--- RECORDS FOR PROCESSING Enclosed Below ---
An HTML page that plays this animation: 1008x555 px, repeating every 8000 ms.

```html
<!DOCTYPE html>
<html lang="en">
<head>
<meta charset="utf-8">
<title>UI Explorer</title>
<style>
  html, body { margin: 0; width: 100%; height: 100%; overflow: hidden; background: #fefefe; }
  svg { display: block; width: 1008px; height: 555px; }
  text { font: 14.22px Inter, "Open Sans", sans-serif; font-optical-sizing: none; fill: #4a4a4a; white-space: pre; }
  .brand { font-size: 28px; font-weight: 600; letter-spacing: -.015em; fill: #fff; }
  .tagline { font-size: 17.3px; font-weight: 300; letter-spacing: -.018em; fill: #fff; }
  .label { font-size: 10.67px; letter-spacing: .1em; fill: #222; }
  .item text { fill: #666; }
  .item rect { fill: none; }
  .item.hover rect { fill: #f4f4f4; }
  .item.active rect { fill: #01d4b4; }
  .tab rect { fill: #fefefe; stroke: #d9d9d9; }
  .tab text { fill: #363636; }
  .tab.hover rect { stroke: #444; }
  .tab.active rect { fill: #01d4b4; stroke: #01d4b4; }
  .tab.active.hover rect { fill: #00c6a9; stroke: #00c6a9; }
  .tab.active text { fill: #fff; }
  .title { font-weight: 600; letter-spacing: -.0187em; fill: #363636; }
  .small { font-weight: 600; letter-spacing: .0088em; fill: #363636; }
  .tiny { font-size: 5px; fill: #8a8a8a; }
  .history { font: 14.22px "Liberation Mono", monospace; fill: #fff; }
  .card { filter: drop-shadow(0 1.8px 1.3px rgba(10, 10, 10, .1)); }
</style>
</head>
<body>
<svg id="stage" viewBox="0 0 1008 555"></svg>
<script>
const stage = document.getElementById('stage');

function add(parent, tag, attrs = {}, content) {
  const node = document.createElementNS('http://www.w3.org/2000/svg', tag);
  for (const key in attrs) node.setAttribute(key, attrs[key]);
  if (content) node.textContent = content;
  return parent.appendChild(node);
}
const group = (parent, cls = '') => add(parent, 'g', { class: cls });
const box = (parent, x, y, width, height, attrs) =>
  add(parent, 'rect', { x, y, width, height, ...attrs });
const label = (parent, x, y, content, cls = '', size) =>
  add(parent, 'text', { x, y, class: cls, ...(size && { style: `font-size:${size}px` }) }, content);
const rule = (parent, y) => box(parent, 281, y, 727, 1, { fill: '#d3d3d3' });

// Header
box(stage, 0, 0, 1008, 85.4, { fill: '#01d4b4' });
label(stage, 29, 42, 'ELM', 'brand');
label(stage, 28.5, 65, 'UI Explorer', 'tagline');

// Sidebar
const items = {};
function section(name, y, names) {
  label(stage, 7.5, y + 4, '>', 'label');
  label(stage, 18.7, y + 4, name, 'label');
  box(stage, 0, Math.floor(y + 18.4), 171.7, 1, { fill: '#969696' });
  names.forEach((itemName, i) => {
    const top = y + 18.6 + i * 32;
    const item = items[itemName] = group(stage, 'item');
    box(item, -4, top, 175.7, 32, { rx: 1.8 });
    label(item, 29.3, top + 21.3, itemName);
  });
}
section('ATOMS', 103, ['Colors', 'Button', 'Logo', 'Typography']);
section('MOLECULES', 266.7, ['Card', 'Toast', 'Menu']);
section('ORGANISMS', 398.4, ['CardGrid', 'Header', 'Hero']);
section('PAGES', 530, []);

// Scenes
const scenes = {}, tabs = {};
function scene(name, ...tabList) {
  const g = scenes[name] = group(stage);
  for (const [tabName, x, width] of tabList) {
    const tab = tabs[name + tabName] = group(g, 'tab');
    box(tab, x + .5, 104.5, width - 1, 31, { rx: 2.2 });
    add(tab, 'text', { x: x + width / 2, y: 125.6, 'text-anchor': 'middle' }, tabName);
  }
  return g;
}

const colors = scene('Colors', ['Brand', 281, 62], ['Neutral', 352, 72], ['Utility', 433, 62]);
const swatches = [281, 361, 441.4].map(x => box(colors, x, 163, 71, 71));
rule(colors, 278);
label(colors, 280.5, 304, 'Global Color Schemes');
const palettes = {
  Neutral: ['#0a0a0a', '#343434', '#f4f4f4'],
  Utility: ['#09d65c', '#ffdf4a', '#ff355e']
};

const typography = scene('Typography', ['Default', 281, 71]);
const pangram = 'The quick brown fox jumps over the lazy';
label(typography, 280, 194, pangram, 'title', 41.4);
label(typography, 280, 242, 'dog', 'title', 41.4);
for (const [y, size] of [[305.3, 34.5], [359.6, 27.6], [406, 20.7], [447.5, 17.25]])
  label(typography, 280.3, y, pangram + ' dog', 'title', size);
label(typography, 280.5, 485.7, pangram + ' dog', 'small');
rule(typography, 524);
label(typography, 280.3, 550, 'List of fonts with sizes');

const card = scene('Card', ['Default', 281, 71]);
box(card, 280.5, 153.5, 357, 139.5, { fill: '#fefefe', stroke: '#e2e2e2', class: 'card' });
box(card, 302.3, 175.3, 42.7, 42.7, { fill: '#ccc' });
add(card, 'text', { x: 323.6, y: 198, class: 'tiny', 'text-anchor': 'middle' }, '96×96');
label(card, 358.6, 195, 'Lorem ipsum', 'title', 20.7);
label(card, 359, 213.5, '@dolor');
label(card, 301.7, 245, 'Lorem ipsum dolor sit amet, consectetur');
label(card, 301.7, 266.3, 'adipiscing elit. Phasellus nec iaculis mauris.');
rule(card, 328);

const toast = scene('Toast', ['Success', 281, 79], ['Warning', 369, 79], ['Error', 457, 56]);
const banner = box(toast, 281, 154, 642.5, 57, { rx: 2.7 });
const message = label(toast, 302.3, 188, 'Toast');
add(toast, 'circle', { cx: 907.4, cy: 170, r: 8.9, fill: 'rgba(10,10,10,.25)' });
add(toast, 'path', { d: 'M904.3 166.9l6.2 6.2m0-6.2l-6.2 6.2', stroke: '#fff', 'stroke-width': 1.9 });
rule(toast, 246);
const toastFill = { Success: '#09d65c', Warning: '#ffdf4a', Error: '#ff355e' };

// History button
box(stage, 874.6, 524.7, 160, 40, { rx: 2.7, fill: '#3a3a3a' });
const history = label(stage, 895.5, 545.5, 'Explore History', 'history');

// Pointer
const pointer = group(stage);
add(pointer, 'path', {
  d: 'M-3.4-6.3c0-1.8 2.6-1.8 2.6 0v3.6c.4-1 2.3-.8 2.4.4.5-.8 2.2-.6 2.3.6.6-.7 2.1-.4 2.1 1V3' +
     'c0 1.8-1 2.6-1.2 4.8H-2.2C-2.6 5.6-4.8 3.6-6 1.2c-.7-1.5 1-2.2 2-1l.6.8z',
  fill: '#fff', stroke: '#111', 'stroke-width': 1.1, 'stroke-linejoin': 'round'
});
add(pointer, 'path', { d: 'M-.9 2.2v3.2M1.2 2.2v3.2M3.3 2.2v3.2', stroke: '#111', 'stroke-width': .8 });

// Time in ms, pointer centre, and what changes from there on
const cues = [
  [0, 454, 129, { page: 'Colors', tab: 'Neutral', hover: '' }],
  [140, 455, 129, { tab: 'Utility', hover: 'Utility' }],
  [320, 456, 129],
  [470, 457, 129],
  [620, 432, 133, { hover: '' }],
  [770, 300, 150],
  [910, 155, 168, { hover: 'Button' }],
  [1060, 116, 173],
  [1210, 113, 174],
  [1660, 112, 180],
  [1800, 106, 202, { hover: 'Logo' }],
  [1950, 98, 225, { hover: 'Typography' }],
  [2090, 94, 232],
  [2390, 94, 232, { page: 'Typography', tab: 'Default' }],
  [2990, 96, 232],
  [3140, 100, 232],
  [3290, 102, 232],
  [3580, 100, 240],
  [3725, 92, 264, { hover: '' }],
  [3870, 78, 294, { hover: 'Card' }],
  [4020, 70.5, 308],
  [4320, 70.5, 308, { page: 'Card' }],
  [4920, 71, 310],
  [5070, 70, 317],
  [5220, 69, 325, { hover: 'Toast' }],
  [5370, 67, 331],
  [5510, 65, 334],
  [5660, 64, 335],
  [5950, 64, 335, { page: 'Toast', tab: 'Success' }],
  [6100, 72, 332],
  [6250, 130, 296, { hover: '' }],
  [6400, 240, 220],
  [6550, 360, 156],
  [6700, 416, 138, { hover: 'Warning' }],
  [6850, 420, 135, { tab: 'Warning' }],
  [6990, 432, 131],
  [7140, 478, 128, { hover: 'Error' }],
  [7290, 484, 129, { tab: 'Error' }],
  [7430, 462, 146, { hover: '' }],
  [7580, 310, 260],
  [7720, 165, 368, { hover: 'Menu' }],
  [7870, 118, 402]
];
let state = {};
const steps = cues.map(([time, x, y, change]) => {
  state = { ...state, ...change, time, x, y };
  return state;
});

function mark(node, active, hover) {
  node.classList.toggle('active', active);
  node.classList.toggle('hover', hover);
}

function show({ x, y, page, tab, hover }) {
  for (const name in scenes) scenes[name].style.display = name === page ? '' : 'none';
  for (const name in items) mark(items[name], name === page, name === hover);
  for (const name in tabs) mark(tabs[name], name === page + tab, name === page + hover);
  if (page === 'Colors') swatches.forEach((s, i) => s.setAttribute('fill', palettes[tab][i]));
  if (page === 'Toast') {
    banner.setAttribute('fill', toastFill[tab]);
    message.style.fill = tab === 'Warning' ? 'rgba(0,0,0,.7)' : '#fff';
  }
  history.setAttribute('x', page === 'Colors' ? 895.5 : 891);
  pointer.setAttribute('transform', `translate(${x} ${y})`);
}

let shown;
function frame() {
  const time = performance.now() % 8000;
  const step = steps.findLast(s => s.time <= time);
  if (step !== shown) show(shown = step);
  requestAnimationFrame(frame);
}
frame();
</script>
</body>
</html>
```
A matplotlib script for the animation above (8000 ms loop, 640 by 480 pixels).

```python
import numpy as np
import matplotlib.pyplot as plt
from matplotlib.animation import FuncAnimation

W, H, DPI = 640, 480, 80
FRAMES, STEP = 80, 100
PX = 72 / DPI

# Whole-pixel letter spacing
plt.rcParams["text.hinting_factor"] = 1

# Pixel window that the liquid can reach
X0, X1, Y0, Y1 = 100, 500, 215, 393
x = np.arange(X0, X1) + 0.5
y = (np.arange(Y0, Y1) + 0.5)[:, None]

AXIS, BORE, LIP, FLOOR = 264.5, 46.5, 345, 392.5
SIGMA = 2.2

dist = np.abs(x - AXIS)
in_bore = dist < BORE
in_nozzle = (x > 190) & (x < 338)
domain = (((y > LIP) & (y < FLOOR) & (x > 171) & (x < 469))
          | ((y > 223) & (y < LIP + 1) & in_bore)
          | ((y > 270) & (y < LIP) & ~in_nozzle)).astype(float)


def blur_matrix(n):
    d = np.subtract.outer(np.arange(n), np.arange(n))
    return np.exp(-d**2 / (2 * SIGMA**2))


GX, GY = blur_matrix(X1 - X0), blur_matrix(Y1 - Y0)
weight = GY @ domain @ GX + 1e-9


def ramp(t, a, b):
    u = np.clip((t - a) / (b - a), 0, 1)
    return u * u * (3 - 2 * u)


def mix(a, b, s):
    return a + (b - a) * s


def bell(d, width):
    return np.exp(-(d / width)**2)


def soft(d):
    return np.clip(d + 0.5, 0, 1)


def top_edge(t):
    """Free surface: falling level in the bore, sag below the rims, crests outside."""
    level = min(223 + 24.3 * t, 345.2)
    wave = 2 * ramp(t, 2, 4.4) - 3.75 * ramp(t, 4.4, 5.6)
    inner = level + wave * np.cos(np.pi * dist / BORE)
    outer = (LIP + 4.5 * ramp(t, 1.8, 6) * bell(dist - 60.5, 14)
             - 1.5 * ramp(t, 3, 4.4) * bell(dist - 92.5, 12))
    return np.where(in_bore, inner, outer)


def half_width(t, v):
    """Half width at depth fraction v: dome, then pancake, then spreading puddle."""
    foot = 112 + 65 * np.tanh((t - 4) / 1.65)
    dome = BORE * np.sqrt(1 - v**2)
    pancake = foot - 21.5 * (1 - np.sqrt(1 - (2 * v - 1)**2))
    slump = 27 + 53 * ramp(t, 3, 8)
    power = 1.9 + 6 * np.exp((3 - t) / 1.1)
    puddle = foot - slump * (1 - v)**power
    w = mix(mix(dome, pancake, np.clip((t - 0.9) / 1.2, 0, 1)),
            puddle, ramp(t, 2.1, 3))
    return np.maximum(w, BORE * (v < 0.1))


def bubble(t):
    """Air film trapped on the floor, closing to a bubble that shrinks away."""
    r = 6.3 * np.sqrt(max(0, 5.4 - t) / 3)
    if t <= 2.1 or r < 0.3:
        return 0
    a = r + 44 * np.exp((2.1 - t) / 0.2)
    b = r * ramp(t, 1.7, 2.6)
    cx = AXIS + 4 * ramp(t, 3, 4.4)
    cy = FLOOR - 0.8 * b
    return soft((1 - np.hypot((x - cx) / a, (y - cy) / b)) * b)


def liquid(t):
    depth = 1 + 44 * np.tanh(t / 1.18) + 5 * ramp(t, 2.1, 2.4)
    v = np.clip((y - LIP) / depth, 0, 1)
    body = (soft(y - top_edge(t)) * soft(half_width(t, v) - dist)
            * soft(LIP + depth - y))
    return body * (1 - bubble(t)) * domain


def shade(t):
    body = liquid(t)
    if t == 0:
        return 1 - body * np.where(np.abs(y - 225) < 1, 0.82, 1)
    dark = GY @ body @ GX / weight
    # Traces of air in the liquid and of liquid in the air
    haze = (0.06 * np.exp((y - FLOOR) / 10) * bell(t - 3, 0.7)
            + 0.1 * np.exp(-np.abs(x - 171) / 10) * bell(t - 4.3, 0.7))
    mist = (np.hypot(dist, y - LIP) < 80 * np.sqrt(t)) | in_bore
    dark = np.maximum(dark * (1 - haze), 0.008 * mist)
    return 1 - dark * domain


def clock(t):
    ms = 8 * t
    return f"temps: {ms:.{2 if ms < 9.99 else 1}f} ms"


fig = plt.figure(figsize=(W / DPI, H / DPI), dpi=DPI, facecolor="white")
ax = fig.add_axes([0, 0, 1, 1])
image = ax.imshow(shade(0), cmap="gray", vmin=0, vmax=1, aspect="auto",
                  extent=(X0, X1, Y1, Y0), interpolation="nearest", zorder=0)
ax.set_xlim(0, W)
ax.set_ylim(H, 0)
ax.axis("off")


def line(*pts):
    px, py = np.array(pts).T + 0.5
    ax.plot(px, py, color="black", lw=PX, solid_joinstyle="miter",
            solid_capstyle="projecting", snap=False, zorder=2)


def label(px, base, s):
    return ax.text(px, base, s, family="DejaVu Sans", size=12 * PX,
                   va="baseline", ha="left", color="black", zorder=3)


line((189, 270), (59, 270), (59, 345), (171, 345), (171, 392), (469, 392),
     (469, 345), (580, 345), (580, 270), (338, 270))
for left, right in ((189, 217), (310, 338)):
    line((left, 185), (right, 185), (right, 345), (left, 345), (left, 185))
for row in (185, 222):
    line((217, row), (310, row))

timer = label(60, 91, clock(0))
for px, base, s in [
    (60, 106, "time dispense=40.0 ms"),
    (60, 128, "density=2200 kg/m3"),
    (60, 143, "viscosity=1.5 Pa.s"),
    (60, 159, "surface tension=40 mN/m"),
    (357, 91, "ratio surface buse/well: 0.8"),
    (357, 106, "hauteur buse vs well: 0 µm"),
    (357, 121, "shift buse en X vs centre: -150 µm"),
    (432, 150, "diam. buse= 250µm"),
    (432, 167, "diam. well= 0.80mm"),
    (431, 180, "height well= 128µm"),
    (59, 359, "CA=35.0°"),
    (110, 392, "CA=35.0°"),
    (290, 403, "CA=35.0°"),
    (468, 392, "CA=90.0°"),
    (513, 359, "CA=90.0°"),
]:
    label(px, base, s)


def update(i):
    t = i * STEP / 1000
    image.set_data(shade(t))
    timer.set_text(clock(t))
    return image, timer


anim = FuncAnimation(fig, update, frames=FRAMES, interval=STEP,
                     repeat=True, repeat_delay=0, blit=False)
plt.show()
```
--- End of Enclosed RECORDS FOR PROCESSING ---
— WORK ITEM —
Show each line of the records above containing "node".

— REPLY —
  const node = document.createElementNS('http://www.w3.org/2000/svg', tag);
  for (const key in attrs) node.setAttribute(key, attrs[key]);
  if (content) node.textContent = content;
  return parent.appendChild(node);
function mark(node, active, hover) {
  node.classList.toggle('active', active);
  node.classList.toggle('hover', hover);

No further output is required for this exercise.